• ABOUT THIS TASK:
Print all the records exactly as they stand.

• Records contained in a dataset:
•••••

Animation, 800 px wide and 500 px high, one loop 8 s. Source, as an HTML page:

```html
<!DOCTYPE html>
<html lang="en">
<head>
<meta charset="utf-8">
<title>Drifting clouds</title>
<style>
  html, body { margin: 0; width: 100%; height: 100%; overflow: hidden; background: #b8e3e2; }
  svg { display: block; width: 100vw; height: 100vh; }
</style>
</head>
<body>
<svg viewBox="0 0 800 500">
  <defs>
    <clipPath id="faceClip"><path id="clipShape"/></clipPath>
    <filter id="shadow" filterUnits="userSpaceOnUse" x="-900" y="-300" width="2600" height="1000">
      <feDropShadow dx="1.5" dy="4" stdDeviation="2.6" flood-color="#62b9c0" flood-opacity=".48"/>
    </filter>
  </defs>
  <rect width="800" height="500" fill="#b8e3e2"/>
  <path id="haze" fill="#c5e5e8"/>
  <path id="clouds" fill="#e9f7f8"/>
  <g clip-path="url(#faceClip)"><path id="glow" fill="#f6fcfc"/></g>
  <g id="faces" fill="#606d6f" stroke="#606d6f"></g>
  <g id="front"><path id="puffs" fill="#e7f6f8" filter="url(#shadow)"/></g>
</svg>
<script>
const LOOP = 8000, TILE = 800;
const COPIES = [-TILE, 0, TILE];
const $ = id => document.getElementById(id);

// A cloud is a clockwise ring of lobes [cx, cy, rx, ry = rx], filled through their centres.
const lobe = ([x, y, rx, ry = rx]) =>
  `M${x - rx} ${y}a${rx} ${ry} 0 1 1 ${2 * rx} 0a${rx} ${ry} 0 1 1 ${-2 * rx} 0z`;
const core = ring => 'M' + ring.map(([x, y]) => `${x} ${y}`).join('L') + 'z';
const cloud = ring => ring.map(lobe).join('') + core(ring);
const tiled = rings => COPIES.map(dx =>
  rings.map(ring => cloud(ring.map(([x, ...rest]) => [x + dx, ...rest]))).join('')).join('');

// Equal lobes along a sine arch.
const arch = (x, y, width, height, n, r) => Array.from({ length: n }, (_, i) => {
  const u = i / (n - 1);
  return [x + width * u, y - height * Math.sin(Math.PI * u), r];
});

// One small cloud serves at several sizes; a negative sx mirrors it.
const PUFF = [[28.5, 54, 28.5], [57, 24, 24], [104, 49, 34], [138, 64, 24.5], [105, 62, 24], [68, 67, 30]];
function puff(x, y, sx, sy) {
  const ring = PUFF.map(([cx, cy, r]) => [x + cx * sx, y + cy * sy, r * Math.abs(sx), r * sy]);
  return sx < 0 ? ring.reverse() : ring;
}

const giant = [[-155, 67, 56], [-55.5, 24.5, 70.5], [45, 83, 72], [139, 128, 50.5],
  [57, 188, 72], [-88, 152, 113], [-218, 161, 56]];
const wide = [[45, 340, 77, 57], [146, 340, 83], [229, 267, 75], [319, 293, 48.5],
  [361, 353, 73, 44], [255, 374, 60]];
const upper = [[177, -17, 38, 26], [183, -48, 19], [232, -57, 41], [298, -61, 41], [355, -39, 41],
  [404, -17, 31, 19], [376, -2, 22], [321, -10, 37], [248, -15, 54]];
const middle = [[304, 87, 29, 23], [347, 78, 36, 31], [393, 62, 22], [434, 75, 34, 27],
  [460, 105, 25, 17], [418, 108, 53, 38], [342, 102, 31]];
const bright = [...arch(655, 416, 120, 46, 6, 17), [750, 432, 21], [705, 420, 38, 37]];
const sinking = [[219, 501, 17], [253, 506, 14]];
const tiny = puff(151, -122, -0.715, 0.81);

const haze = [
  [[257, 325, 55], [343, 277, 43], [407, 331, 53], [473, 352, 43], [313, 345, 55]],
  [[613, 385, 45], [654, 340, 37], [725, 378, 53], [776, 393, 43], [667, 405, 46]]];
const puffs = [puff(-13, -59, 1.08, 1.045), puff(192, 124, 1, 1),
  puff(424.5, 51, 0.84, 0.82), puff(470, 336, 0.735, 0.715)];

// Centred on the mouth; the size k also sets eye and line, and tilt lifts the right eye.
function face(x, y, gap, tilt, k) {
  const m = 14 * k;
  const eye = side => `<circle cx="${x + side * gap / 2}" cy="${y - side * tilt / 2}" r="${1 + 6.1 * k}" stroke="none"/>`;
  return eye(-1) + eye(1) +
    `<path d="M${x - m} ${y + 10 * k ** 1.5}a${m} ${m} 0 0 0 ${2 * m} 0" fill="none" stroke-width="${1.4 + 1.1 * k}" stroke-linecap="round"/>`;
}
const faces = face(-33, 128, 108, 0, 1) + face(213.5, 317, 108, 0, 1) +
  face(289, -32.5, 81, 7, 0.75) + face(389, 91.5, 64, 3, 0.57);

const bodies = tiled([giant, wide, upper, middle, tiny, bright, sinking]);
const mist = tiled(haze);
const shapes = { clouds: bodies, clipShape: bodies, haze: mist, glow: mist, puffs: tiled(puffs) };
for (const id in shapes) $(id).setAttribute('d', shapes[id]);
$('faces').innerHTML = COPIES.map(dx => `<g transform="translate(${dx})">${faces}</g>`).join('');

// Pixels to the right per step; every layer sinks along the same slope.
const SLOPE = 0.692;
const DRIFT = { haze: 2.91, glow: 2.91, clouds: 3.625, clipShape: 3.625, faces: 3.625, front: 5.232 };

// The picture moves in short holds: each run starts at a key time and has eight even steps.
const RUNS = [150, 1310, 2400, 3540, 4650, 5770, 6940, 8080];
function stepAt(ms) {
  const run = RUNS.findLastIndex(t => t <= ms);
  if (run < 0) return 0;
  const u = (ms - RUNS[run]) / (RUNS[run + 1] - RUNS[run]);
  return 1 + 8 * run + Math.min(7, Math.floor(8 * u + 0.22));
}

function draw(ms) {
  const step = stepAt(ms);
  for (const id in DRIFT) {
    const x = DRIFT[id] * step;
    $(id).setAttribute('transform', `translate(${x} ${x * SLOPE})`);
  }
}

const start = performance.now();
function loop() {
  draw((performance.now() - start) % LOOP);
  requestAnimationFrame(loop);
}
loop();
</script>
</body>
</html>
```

•••••

• RESPONSE:
Animation, 800 px wide and 500 px high, one loop 8 s. Source, as an HTML page:

```html
<!DOCTYPE html>
<html lang="en">
<head>
<meta charset="utf-8">
<title>Drifting clouds</title>
<style>
  html, body { margin: 0; width: 100%; height: 100%; overflow: hidden; background: #b8e3e2; }
  svg { display: block; width: 100vw; height: 100vh; }
</style>
</head>
<body>
<svg viewBox="0 0 800 500">
  <defs>
    <clipPath id="faceClip"><path id="clipShape"/></clipPath>
    <filter id="shadow" filterUnits="userSpaceOnUse" x="-900" y="-300" width="2600" height="1000">
      <feDropShadow dx="1.5" dy="4" stdDeviation="2.6" flood-color="#62b9c0" flood-opacity=".48"/>
    </filter>
  </defs>
  <rect width="800" height="500" fill="#b8e3e2"/>
  <path id="haze" fill="#c5e5e8"/>
  <path id="clouds" fill="#e9f7f8"/>
  <g clip-path="url(#faceClip)"><path id="glow" fill="#f6fcfc"/></g>
  <g id="faces" fill="#606d6f" stroke="#606d6f"></g>
  <g id="front"><path id="puffs" fill="#e7f6f8" filter="url(#shadow)"/></g>
</svg>
<script>
const LOOP = 8000, TILE = 800;
const COPIES = [-TILE, 0, TILE];
const $ = id => document.getElementById(id);

// A cloud is a clockwise ring of lobes [cx, cy, rx, ry = rx], filled through their centres.
const lobe = ([x, y, rx, ry = rx]) =>
  `M${x - rx} ${y}a${rx} ${ry} 0 1 1 ${2 * rx} 0a${rx} ${ry} 0 1 1 ${-2 * rx} 0z`;
const core = ring => 'M' + ring.map(([x, y]) => `${x} ${y}`).join('L') + 'z';
const cloud = ring => ring.map(lobe).join('') + core(ring);
const tiled = rings => COPIES.map(dx =>
  rings.map(ring => cloud(ring.map(([x, ...rest]) => [x + dx, ...rest]))).join('')).join('');

// Equal lobes along a sine arch.
const arch = (x, y, width, height, n, r) => Array.from({ length: n }, (_, i) => {
  const u = i / (n - 1);
  return [x + width * u, y - height * Math.sin(Math.PI * u), r];
});

// One small cloud serves at several sizes; a negative sx mirrors it.
const PUFF = [[28.5, 54, 28.5], [57, 24, 24], [104, 49, 34], [138, 64, 24.5], [105, 62, 24], [68, 67, 30]];
function puff(x, y, sx, sy) {
  const ring = PUFF.map(([cx, cy, r]) => [x + cx * sx, y + cy * sy, r * Math.abs(sx), r * sy]);
  return sx < 0 ? ring.reverse() : ring;
}

const giant = [[-155, 67, 56], [-55.5, 24.5, 70.5], [45, 83, 72], [139, 128, 50.5],
  [57, 188, 72], [-88, 152, 113], [-218, 161, 56]];
const wide = [[45, 340, 77, 57], [146, 340, 83], [229, 267, 75], [319, 293, 48.5],
  [361, 353, 73, 44], [255, 374, 60]];
const upper = [[177, -17, 38, 26], [183, -48, 19], [232, -57, 41], [298, -61, 41], [355, -39, 41],
  [404, -17, 31, 19], [376, -2, 22], [321, -10, 37], [248, -15, 54]];
const middle = [[304, 87, 29, 23], [347, 78, 36, 31], [393, 62, 22], [434, 75, 34, 27],
  [460, 105, 25, 17], [418, 108, 53, 38], [342, 102, 31]];
const bright = [...arch(655, 416, 120, 46, 6, 17), [750, 432, 21], [705, 420, 38, 37]];
const sinking = [[219, 501, 17], [253, 506, 14]];
const tiny = puff(151, -122, -0.715, 0.81);

const haze = [
  [[257, 325, 55], [343, 277, 43], [407, 331, 53], [473, 352, 43], [313, 345, 55]],
  [[613, 385, 45], [654, 340, 37], [725, 378, 53], [776, 393, 43], [667, 405, 46]]];
const puffs = [puff(-13, -59, 1.08, 1.045), puff(192, 124, 1, 1),
  puff(424.5, 51, 0.84, 0.82), puff(470, 336, 0.735, 0.715)];

// Centred on the mouth; the size k also sets eye and line, and tilt lifts the right eye.
function face(x, y, gap, tilt, k) {
  const m = 14 * k;
  const eye = side => `<circle cx="${x + side * gap / 2}" cy="${y - side * tilt / 2}" r="${1 + 6.1 * k}" stroke="none"/>`;
  return eye(-1) + eye(1) +
    `<path d="M${x - m} ${y + 10 * k ** 1.5}a${m} ${m} 0 0 0 ${2 * m} 0" fill="none" stroke-width="${1.4 + 1.1 * k}" stroke-linecap="round"/>`;
}
const faces = face(-33, 128, 108, 0, 1) + face(213.5, 317, 108, 0, 1) +
  face(289, -32.5, 81, 7, 0.75) + face(389, 91.5, 64, 3, 0.57);

const bodies = tiled([giant, wide, upper, middle, tiny, bright, sinking]);
const mist = tiled(haze);
const shapes = { clouds: bodies, clipShape: bodies, haze: mist, glow: mist, puffs: tiled(puffs) };
for (const id in shapes) $(id).setAttribute('d', shapes[id]);
$('faces').innerHTML = COPIES.map(dx => `<g transform="translate(${dx})">${faces}</g>`).join('');

// Pixels to the right per step; every layer sinks along the same slope.
const SLOPE = 0.692;
const DRIFT = { haze: 2.91, glow: 2.91, clouds: 3.625, clipShape: 3.625, faces: 3.625, front: 5.232 };

// The picture moves in short holds: each run starts at a key time and has eight even steps.
const RUNS = [150, 1310, 2400, 3540, 4650, 5770, 6940, 8080];
function stepAt(ms) {
  const run = RUNS.findLastIndex(t => t <= ms);
  if (run < 0) return 0;
  const u = (ms - RUNS[run]) / (RUNS[run + 1] - RUNS[run]);
  return 1 + 8 * run + Math.min(7, Math.floor(8 * u + 0.22));
}

function draw(ms) {
  const step = stepAt(ms);
  for (const id in DRIFT) {
    const x = DRIFT[id] * step;
    $(id).setAttribute('transform', `translate(${x} ${x * SLOPE})`);
  }
}

const start = performance.now();
function loop() {
  draw((performance.now() - start) % LOOP);
  requestAnimationFrame(loop);
}
loop();
</script>
</body>
</html>
```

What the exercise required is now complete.